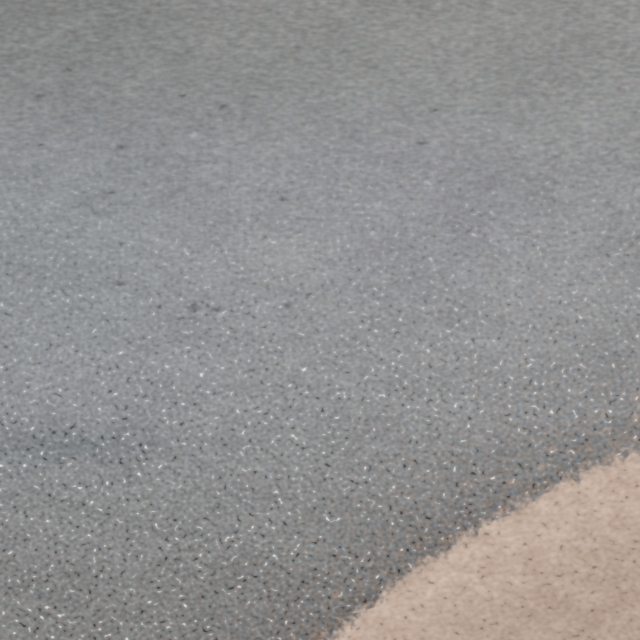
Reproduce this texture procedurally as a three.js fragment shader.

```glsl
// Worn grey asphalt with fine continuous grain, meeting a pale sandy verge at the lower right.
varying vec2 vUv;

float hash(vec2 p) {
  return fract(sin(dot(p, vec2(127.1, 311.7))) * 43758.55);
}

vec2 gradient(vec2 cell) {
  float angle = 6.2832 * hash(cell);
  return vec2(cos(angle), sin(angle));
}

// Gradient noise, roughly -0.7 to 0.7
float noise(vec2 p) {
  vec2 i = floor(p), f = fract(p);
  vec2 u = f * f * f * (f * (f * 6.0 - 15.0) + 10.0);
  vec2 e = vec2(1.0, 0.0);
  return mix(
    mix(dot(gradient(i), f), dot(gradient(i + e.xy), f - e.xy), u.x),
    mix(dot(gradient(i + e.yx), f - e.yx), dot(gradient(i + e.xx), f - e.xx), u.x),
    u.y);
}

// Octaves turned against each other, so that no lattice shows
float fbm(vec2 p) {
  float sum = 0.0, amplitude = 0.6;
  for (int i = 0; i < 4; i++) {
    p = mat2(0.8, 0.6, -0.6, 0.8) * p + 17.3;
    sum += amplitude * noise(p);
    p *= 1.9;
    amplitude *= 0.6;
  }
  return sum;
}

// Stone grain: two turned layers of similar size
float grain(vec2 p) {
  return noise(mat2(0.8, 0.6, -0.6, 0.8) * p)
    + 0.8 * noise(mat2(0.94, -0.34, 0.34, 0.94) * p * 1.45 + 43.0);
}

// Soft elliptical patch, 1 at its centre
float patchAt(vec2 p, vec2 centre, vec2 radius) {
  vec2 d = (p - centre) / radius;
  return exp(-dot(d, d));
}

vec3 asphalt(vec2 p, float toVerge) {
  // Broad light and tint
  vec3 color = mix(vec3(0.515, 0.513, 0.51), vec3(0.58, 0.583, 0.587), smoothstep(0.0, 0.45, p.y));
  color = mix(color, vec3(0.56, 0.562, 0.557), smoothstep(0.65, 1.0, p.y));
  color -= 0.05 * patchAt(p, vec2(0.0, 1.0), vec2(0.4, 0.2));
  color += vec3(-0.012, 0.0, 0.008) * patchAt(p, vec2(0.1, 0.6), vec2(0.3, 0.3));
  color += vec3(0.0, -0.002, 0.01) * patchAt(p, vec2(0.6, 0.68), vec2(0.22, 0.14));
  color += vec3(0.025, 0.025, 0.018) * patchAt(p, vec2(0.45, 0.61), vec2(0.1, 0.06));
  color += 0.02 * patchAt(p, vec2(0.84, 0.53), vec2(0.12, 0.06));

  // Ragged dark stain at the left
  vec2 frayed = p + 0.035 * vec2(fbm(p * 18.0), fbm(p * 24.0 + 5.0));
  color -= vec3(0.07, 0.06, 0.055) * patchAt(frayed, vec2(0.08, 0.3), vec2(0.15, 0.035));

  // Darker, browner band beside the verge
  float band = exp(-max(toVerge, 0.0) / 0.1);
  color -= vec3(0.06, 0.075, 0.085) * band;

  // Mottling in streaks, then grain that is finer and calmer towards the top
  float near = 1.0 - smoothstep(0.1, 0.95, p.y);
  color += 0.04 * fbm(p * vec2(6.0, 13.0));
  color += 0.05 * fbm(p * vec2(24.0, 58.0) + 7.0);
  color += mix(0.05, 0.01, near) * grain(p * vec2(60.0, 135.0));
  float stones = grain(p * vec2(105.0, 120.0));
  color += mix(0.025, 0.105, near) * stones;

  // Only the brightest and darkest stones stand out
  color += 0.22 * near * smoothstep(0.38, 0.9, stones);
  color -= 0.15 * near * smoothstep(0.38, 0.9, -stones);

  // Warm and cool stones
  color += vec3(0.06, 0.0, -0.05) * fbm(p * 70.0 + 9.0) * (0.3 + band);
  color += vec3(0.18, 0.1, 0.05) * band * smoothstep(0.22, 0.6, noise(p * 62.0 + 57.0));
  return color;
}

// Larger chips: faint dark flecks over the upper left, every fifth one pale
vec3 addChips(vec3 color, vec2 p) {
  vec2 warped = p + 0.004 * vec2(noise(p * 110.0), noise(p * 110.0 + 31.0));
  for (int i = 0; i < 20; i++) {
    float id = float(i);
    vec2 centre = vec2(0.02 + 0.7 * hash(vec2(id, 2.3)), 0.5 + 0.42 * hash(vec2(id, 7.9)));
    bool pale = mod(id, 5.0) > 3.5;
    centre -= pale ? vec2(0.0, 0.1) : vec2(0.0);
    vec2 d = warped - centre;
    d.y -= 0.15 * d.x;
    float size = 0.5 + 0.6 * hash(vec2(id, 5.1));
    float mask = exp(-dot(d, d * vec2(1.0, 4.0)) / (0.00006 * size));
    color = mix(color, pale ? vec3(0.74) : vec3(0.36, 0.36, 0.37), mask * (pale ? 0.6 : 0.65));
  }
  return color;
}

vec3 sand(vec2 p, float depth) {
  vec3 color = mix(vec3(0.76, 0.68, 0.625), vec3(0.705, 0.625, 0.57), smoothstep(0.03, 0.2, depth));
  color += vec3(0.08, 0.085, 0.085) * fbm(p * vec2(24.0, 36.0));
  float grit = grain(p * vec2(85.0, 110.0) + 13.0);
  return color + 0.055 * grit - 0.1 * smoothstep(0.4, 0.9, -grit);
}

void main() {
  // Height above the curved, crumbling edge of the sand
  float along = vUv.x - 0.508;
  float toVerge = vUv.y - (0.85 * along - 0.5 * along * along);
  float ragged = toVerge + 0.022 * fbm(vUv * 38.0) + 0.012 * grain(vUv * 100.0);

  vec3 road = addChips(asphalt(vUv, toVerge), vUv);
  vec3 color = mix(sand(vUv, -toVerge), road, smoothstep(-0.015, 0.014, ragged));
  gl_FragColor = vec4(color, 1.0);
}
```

• **Work request**
Repeat the data above exactly; images are not part of the copy.

• **Solution to this exercise**
Reproduce this texture procedurally as a three.js fragment shader.

```glsl
// Worn grey asphalt with fine continuous grain, meeting a pale sandy verge at the lower right.
varying vec2 vUv;

float hash(vec2 p) {
  return fract(sin(dot(p, vec2(127.1, 311.7))) * 43758.55);
}

vec2 gradient(vec2 cell) {
  float angle = 6.2832 * hash(cell);
  return vec2(cos(angle), sin(angle));
}

// Gradient noise, roughly -0.7 to 0.7
float noise(vec2 p) {
  vec2 i = floor(p), f = fract(p);
  vec2 u = f * f * f * (f * (f * 6.0 - 15.0) + 10.0);
  vec2 e = vec2(1.0, 0.0);
  return mix(
    mix(dot(gradient(i), f), dot(gradient(i + e.xy), f - e.xy), u.x),
    mix(dot(gradient(i + e.yx), f - e.yx), dot(gradient(i + e.xx), f - e.xx), u.x),
    u.y);
}

// Octaves turned against each other, so that no lattice shows
float fbm(vec2 p) {
  float sum = 0.0, amplitude = 0.6;
  for (int i = 0; i < 4; i++) {
    p = mat2(0.8, 0.6, -0.6, 0.8) * p + 17.3;
    sum += amplitude * noise(p);
    p *= 1.9;
    amplitude *= 0.6;
  }
  return sum;
}

// Stone grain: two turned layers of similar size
float grain(vec2 p) {
  return noise(mat2(0.8, 0.6, -0.6, 0.8) * p)
    + 0.8 * noise(mat2(0.94, -0.34, 0.34, 0.94) * p * 1.45 + 43.0);
}

// Soft elliptical patch, 1 at its centre
float patchAt(vec2 p, vec2 centre, vec2 radius) {
  vec2 d = (p - centre) / radius;
  return exp(-dot(d, d));
}

vec3 asphalt(vec2 p, float toVerge) {
  // Broad light and tint
  vec3 color = mix(vec3(0.515, 0.513, 0.51), vec3(0.58, 0.583, 0.587), smoothstep(0.0, 0.45, p.y));
  color = mix(color, vec3(0.56, 0.562, 0.557), smoothstep(0.65, 1.0, p.y));
  color -= 0.05 * patchAt(p, vec2(0.0, 1.0), vec2(0.4, 0.2));
  color += vec3(-0.012, 0.0, 0.008) * patchAt(p, vec2(0.1, 0.6), vec2(0.3, 0.3));
  color += vec3(0.0, -0.002, 0.01) * patchAt(p, vec2(0.6, 0.68), vec2(0.22, 0.14));
  color += vec3(0.025, 0.025, 0.018) * patchAt(p, vec2(0.45, 0.61), vec2(0.1, 0.06));
  color += 0.02 * patchAt(p, vec2(0.84, 0.53), vec2(0.12, 0.06));

  // Ragged dark stain at the left
  vec2 frayed = p + 0.035 * vec2(fbm(p * 18.0), fbm(p * 24.0 + 5.0));
  color -= vec3(0.07, 0.06, 0.055) * patchAt(frayed, vec2(0.08, 0.3), vec2(0.15, 0.035));

  // Darker, browner band beside the verge
  float band = exp(-max(toVerge, 0.0) / 0.1);
  color -= vec3(0.06, 0.075, 0.085) * band;

  // Mottling in streaks, then grain that is finer and calmer towards the top
  float near = 1.0 - smoothstep(0.1, 0.95, p.y);
  color += 0.04 * fbm(p * vec2(6.0, 13.0));
  color += 0.05 * fbm(p * vec2(24.0, 58.0) + 7.0);
  color += mix(0.05, 0.01, near) * grain(p * vec2(60.0, 135.0));
  float stones = grain(p * vec2(105.0, 120.0));
  color += mix(0.025, 0.105, near) * stones;

  // Only the brightest and darkest stones stand out
  color += 0.22 * near * smoothstep(0.38, 0.9, stones);
  color -= 0.15 * near * smoothstep(0.38, 0.9, -stones);

  // Warm and cool stones
  color += vec3(0.06, 0.0, -0.05) * fbm(p * 70.0 + 9.0) * (0.3 + band);
  color += vec3(0.18, 0.1, 0.05) * band * smoothstep(0.22, 0.6, noise(p * 62.0 + 57.0));
  return color;
}

// Larger chips: faint dark flecks over the upper left, every fifth one pale
vec3 addChips(vec3 color, vec2 p) {
  vec2 warped = p + 0.004 * vec2(noise(p * 110.0), noise(p * 110.0 + 31.0));
  for (int i = 0; i < 20; i++) {
    float id = float(i);
    vec2 centre = vec2(0.02 + 0.7 * hash(vec2(id, 2.3)), 0.5 + 0.42 * hash(vec2(id, 7.9)));
    bool pale = mod(id, 5.0) > 3.5;
    centre -= pale ? vec2(0.0, 0.1) : vec2(0.0);
    vec2 d = warped - centre;
    d.y -= 0.15 * d.x;
    float size = 0.5 + 0.6 * hash(vec2(id, 5.1));
    float mask = exp(-dot(d, d * vec2(1.0, 4.0)) / (0.00006 * size));
    color = mix(color, pale ? vec3(0.74) : vec3(0.36, 0.36, 0.37), mask * (pale ? 0.6 : 0.65));
  }
  return color;
}

vec3 sand(vec2 p, float depth) {
  vec3 color = mix(vec3(0.76, 0.68, 0.625), vec3(0.705, 0.625, 0.57), smoothstep(0.03, 0.2, depth));
  color += vec3(0.08, 0.085, 0.085) * fbm(p * vec2(24.0, 36.0));
  float grit = grain(p * vec2(85.0, 110.0) + 13.0);
  return color + 0.055 * grit - 0.1 * smoothstep(0.4, 0.9, -grit);
}

void main() {
  // Height above the curved, crumbling edge of the sand
  float along = vUv.x - 0.508;
  float toVerge = vUv.y - (0.85 * along - 0.5 * along * along);
  float ragged = toVerge + 0.022 * fbm(vUv * 38.0) + 0.012 * grain(vUv * 100.0);

  vec3 road = addChips(asphalt(vUv, toVerge), vUv);
  vec3 color = mix(sand(vUv, -toVerge), road, smoothstep(-0.015, 0.014, ragged));
  gl_FragColor = vec4(color, 1.0);
}
```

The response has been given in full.